The lovers and their battle with authority is reminiscent of As You Like It and The Winter's Tale. "Characteristically, those comedies concern themselves with the inborn, unargued stupidity of older people and the life-affirming gaiety and resourcefulness of young ones. The lovers thread their way through obstacles set up by middle aged vanity and impercipience. Parents are stupid and do not know what it best for their children or themselves
Theme of light
When Romeo initially sees Juliet, he compares her immediately to the brilliant light of the torches and tapers that illuminate Capulet's great hall: "O, she doth teach the torches to burn bright!" (1.4.46). Juliet is the light that frees him from the darkness of his perpetual melancholia. In the famous balcony scene Romeo associates Juliet with sunlight, "It is the east and Juliet is the sun!" (2.2.3), daylight, "The brightness of her cheek would shame those stars/As daylight doth a lamp" (2.2.20-1), and the light emanating from angels, "O speak again bright angel" (2.2.26).
Here Romeo, transformed into shimmering immortality, becomes the very definition of light, outshining the sun itself. However, despite all the aforementioned positive references to light in the play, it ultimately takes on a negative role, forcing the lovers to part at dawn:
Early in the play, Romeo is painfully aware of the passage of time as he pines for Rosaline: "sad hours seem long" (1.1.159). Mercutio is the first to address the problem of "wasted time", and after his complaint, a sudden shift occurs and time quickens to rapid movement. Capulet laments that the years are passing too fast, and Juliet cautions that her love for Romeo is "too rash, too unadvis'd, too sudden...too like the lightening" (2.2.120). Soon time begins to aid in the destruction of the lovers. Capulet rushes ahead the marriage date, insisting Juliet wed Paris a day early, and thus forcing her into swift and, ultimately, fatal action. "The fast-paced world that Shakespeare builds up around his characters allows little possibility for adherence to Friar Lawrence's counsel of "Wisely and slow." In such a world to stumble tragically is surely no less inevitable than it is for Lear to go mad in the face of human ingratitude." (Cole, p. 17). As with Shakespeare's manipulation of the theme of light, it can be said that his reliance on time as an increasingly menacing force against the lovers is immature and artificial.
As critic Bertrand Evans points out: "Romeo and Juliet is a tragedy of unawareness" more so than any of Shakespeare's other plays. "Fate, or Heaven, as the Prince calls it, or the "greater power," as the Friar calls it, working out its purpose without the use of either a human villain or a supernatural agent sent to intervene in mortal affairs, operates through the common human condition of not knowing. Participants in the action, some of them in parts that are minor and seem insignificant, contribute one by one the indispensable stitches which make the pattern, and contribute them not knowing; that is to say, they act when they do not know the truth of the situation in which they act, this truth being known, however, to us who are spectators." (The Brevity of Friar Laurence, p. 50)

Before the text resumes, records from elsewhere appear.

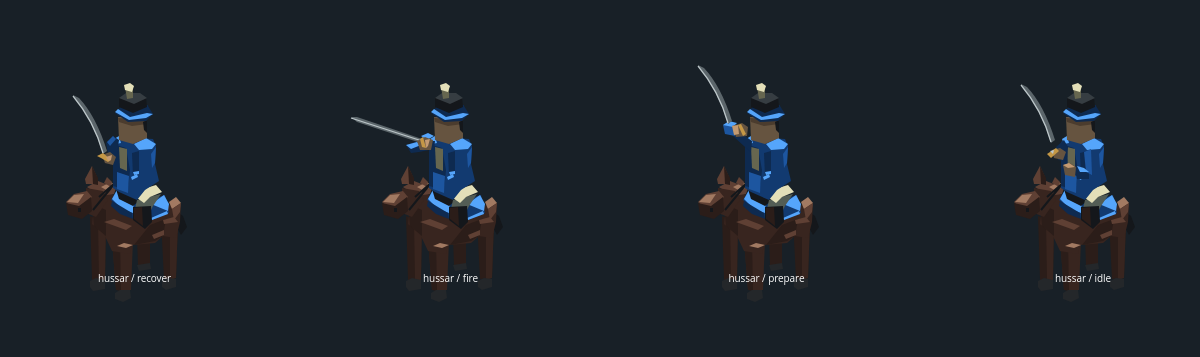
<!DOCTYPE html>
<html lang="en">
<head>
<meta charset="utf-8">
<title>Hussar poses</title>
<style>
:root {
  --ground: #182027;
  --coat: #123a70;
  --coat-dark: #0e2a50;
  --coat-mid: #1d56a0;
  --coat-light: #55a5fb;
  --horse: #38251f;
  --horse-dark: #2b1d19;
  --horse-mid: #5f4034;
  --horse-light: #a27a62;
  --hoof: #24272a;
  --black: #14171b;
  --felt: #363d42;
  --skin: #665440;
  --skin-dark: #4b3c2e;
  --skin-light: #c39a72;
  --cream: #e3dfb8;
  --khaki: #66664f;
  --trouser: #535d55;
  --gold: #c49746;
  --steel: #5c666b;
  --steel-light: #bcc6c9;
  --label: #ffffff;
}
html, body { margin: 0; background: var(--ground); overflow: hidden; }
svg { display: block; }
.label { font: 10px "Open Sans", "Noto Sans", sans-serif; fill: var(--label); text-anchor: middle; }
.coat { fill: var(--coat); }
.coat-dark { fill: var(--coat-dark); }
.coat-mid { fill: var(--coat-mid); }
.coat-light { fill: var(--coat-light); }
.horse { fill: var(--horse); }
.horse-dark { fill: var(--horse-dark); }
.horse-mid { fill: var(--horse-mid); }
.horse-light { fill: var(--horse-light); }
.hoof { fill: var(--hoof); }
.black { fill: var(--black); }
.felt { fill: var(--felt); }
.skin { fill: var(--skin); }
.skin-dark { fill: var(--skin-dark); }
.skin-light { fill: var(--skin-light); }
.cream { fill: var(--cream); }
.khaki { fill: var(--khaki); }
.trouser { fill: var(--trouser); }
.gold { fill: var(--gold); }
.steel { fill: var(--steel); }
.edge { fill: none; stroke: var(--steel-light); stroke-width: 1.3; }
.rein { fill: none; stroke: var(--black); stroke-width: 2; }
</style>
</head>
<body>
<svg width="1200" height="357" viewBox="0 0 1200 357" role="img" aria-label="A mounted hussar in four poses">
  <defs>
    <g id="horse">
      <polygon class="black" points="177,212 183,216 187,227 181,235 176,226"/>
      <g id="far-legs">
        <polygon class="horse-dark" points="137,236 150,236 150,264 138,266"/>
        <polygon class="hoof" points="137,265 150,263 151,269 139,271"/>
        <polygon class="horse-dark" points="90,216 106,222 105,280 92,280"/>
        <polygon class="horse" points="98,220 106,222 105,280 99,281"/>
        <polygon class="hoof" points="90,281 96,278 105,280 105,289 93,291 90,287"/>
      </g>
      <g id="near-legs">
        <polygon class="horse-dark" points="161,220 178,222 176,278 164,279"/>
        <polygon class="horse" points="170,222 178,222 176,278 170,280"/>
        <polygon class="hoof" points="162,281 168,278 176,279 176,287 166,290 162,287"/>
        <polygon class="horse" points="112,240 133,240 131,290 116,290"/>
        <polygon class="horse-dark" points="112,240 120,240 121,291 116,290"/>
        <polygon class="hoof" points="115,293 120,290 130,290 131,298 123,302 115,299"/>
      </g>
      <polygon class="horse" points="96,188 122,198 140,212 171,205 181,203 180,222 176,238 163,236 155,243 132,245 130,254 112,251 104,234 92,224"/>
      <polygon class="horse-dark" points="92,204 106,210 106,236 94,226"/>
      <polygon class="horse-dark" points="150,225 166,219 163,236 155,241 134,245"/>
      <polygon class="horse-light" points="169,202 176,197 181,203 172,209"/>
      <polygon class="horse-mid" points="172,209 181,203 180,212 174,220"/>
      <polygon class="horse-mid" points="163,220 174,217 178,222 164,224"/>
      <polygon class="horse-mid" points="152,235 164,230 164,235 154,239"/>
      <polygon class="horse-light" points="117,246 124,243 133,245 126,248"/>
      <polygon class="horse-mid" points="104,222 114,219 132,226 126,230"/>
      <polygon class="horse-mid" points="87,187 98,181 116,188 114,194 100,196"/>
      <polygon class="horse-light" points="101,187 111,182 116,186 108,191"/>
      <polygon class="horse" points="86,188 103,191 108,200 96,217 86,213"/>
      <polygon class="horse-mid" points="66,202 74,194 87,191 92,197 82,206 70,206"/>
      <polygon class="horse-light" points="67,202 74,195 84,194 78,203"/>
      <polygon class="horse-dark" points="66,203 79,206 91,197 92,211 82,219 68,215"/>
      <rect class="black" x="78" y="208" width="3" height="4"/>
      <polygon class="horse-mid" points="85,179 92,166 97,177 97,184 86,184"/>
      <polygon class="horse-dark" points="92,166 98,178 98,185 93,184"/>
      <polygon class="horse-mid" points="104,183 107,177 112,182 111,187"/>
      <path class="rein" d="M93 210 120 177M99 197 116 182"/>
    </g>

    <g id="saddle-and-legs">
      <polygon class="coat" points="111,200 117,190 140,203 165,195 169,213 152,220 132,218"/>
      <polygon class="coat-light" points="112,199 117,190 134,199 133,213 122,209"/>
      <polygon class="coat-light" points="151,204 164,195 169,204 168,211"/>
      <polygon class="coat-dark" points="112,201 132,213 133,219 120,214 111,206"/>
      <polygon class="coat-light" points="151,218 167,211 168,214 152,220"/>
      <polygon class="black" points="116,189 133,190 139,201 133,206 119,199"/>
      <polygon class="trouser" points="137,200 161,194 153,206 150,212 135,209"/>
      <polygon class="cream" points="137,198 146,188 156,185 162,192 150,197 144,203"/>
      <polygon class="black" points="133,207 151,206 152,222 145,229 133,220"/>
      <polygon class="horse-dark" points="134,208 142,207 143,226 134,219"/>
    </g>

    <g id="head">
      <polygon class="skin" points="118,117 147,117 147,138 133,144 119,140"/>
      <polygon class="skin-dark" points="118,118 147,120 147,124 132,126 119,122"/>
      <polygon class="black" points="143,122 147,120 147,133 144,130"/>
      <polygon class="coat-dark" points="115,113 121,107 148,106 153,114 146,121 128,122"/>
      <polygon class="coat-light" points="115,112 118,109 130,117 147,113 153,114 146,118 129,120"/>
      <polygon class="coat-dark" points="119,108 130,115 148,111 148,105"/>
      <polygon class="black" points="119,98 146,97 147,107 133,113 119,107"/>
      <polygon class="felt" points="119,98 126,93 140,93 147,98 134,104"/>
      <polygon class="khaki" points="125,87 133,87 133,98 127,99"/>
      <polygon class="cream" points="124,85 130,83 134,86 132,92 125,90"/>
    </g>

    <g id="torso">
      <polygon class="coat" points="113,142 121,137 153,139 156,146 155,164 159,181 145,190 137,200 119,192 113,188"/>
      <polygon class="coat-dark" points="113,144 126,148 130,170 128,190 113,186"/>
      <polygon class="coat-mid" points="117,172 129,176 128,193 117,189"/>
      <polygon class="coat-light" points="134,144 146,138 156,144 152,149 139,150"/>
      <polygon class="coat-light" points="114,139 119,136 121,143 116,144"/>
      <polygon class="khaki" points="119,147 127,149 127,171 120,168"/>
      <polygon class="coat-dark" points="132,153 139,151 139,174 133,176"/>
      <polygon class="coat-light" points="133,172 139,171 139,174 134,175"/>
      <polygon class="coat-mid" points="151,154 156,147 155,163 152,168"/>
      <polygon class="coat-light" points="131,177 137,174 138,177 132,180"/>
    </g>

    <g id="hussar">
      <use href="#horse"/>
      <use href="#saddle-and-legs"/>
      <use href="#torso"/>
      <use href="#head"/>
    </g>

    <g id="sabre">
      <path class="steel" d="M73 95 79 98Q96 116 107 151L103 154Q93 120 73 95Z"/>
      <path class="edge" d="M73 96Q94 121 103 153"/>
    </g>
  </defs>

  <rect width="1200" height="357" fill="var(--ground)"/>

  <g id="pose-recover">
    <use href="#hussar"/>
    <g id="recover-arm">
      <polygon class="coat-dark" points="106,143 113,136 119,140 117,154 108,154"/>
      <polygon class="coat-mid" points="107,142 113,136 116,139 110,146"/>
      <use href="#sabre"/>
      <polygon class="skin" points="102,155 110,152 116,157 113,165 105,163"/>
      <polygon class="gold" points="97,156 103,153 111,160 108,162 101,158"/>
      <polygon class="skin-light" points="106,157 112,155 111,160 108,161"/>
    </g>
    <text class="label" x="134.5" y="282" textLength="73">hussar / recover</text>
  </g>

  <g id="pose-fire" transform="translate(316)">
    <use href="#hussar"/>
    <g id="fire-arm">
      <polygon class="coat-dark" points="90,145 102,141 119,141 118,149 103,152 95,153"/>
      <polygon class="coat-light" points="90,145 101,142 105,145 95,149"/>
      <polygon class="coat-light" points="105,136 112,133 118,136 111,140"/>
      <polygon class="steel" points="35,117 41,117 106,139 105,143 41,122"/>
      <path class="edge" d="M35 118 106 141"/>
      <polygon class="skin" points="101,141 109,137 117,140 115,150 104,150"/>
      <polygon class="gold" points="104,139 107,137 110,148 106,147"/>
      <polygon class="skin-light" points="109,140 114,139 112,146 110,148"/>
    </g>
    <text class="label" x="134.5" y="282" textLength="55">hussar / fire</text>
  </g>

  <g id="pose-prepare" transform="translate(632)">
    <use href="#hussar"/>
    <g id="prepare-arm">
      <polygon class="coat-dark" points="101,136 110,134 120,141 119,152 113,147"/>
      <polygon class="coat-mid" points="91,125 101,124 103,136 93,134"/>
      <polygon class="coat-light" points="91,125 97,121 105,123 101,127"/>
      <use href="#sabre" transform="translate(-7 -30)"/>
      <polygon class="skin" points="100,126 110,123 116,127 115,136 104,137"/>
      <polygon class="skin-light" points="100,126 106,125 107,134 102,135"/>
      <polygon class="gold" points="106,125 109,124 114,134 111,136"/>
    </g>
    <text class="label" x="134.5" y="282" textLength="76">hussar / prepare</text>
  </g>

  <g id="pose-idle" transform="translate(948)">
    <use href="#hussar"/>
    <g id="idle-arms">
      <polygon class="coat-dark" points="108,147 116,140 120,147 119,161 110,160"/>
      <use href="#sabre" transform="translate(0 -11)"/>
      <polygon class="skin" points="104,150 112,148 118,152 115,160 106,158"/>
      <polygon class="gold" points="99,154 108,148 111,151 103,158"/>
      <polygon class="steel-light" fill="var(--steel-light)" points="102,151 106,150 105,154"/>
      <polygon class="coat-dark" points="126,166 141,170 141,179 129,179"/>
      <polygon class="coat-mid" points="136,152 143,149 144,175 138,172"/>
      <polygon class="coat-light" points="129,166 136,168 141,172 132,172"/>
      <polygon class="skin" points="115,165 122,163 128,167 127,177 117,175"/>
      <polygon class="skin-light" points="115,165 121,163 127,167 120,168"/>
    </g>
    <text class="label" x="135" y="282" textLength="56">hussar / idle</text>
  </g>
</svg>
</body>
</html>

The idea that Fortune dictates the course of mankind dates back to ancient times. Those writers of the medieval world incorporated the goddess Fortune into Christianity and made her God's servant, responsible for adding challenges to our lives so that we would see the importance of giving up our tumultuous earthly lives to God. The most influential treatise on the theme of Fate was The Consolation of Philosophy, written by the scholar Boethius (A.D. 475-525). Written while he awaited execution, it is a dialogue between himself and his guide 'Philosophy', who explores with him the true nature of happiness and fate, and leads him to hope and enlightenment.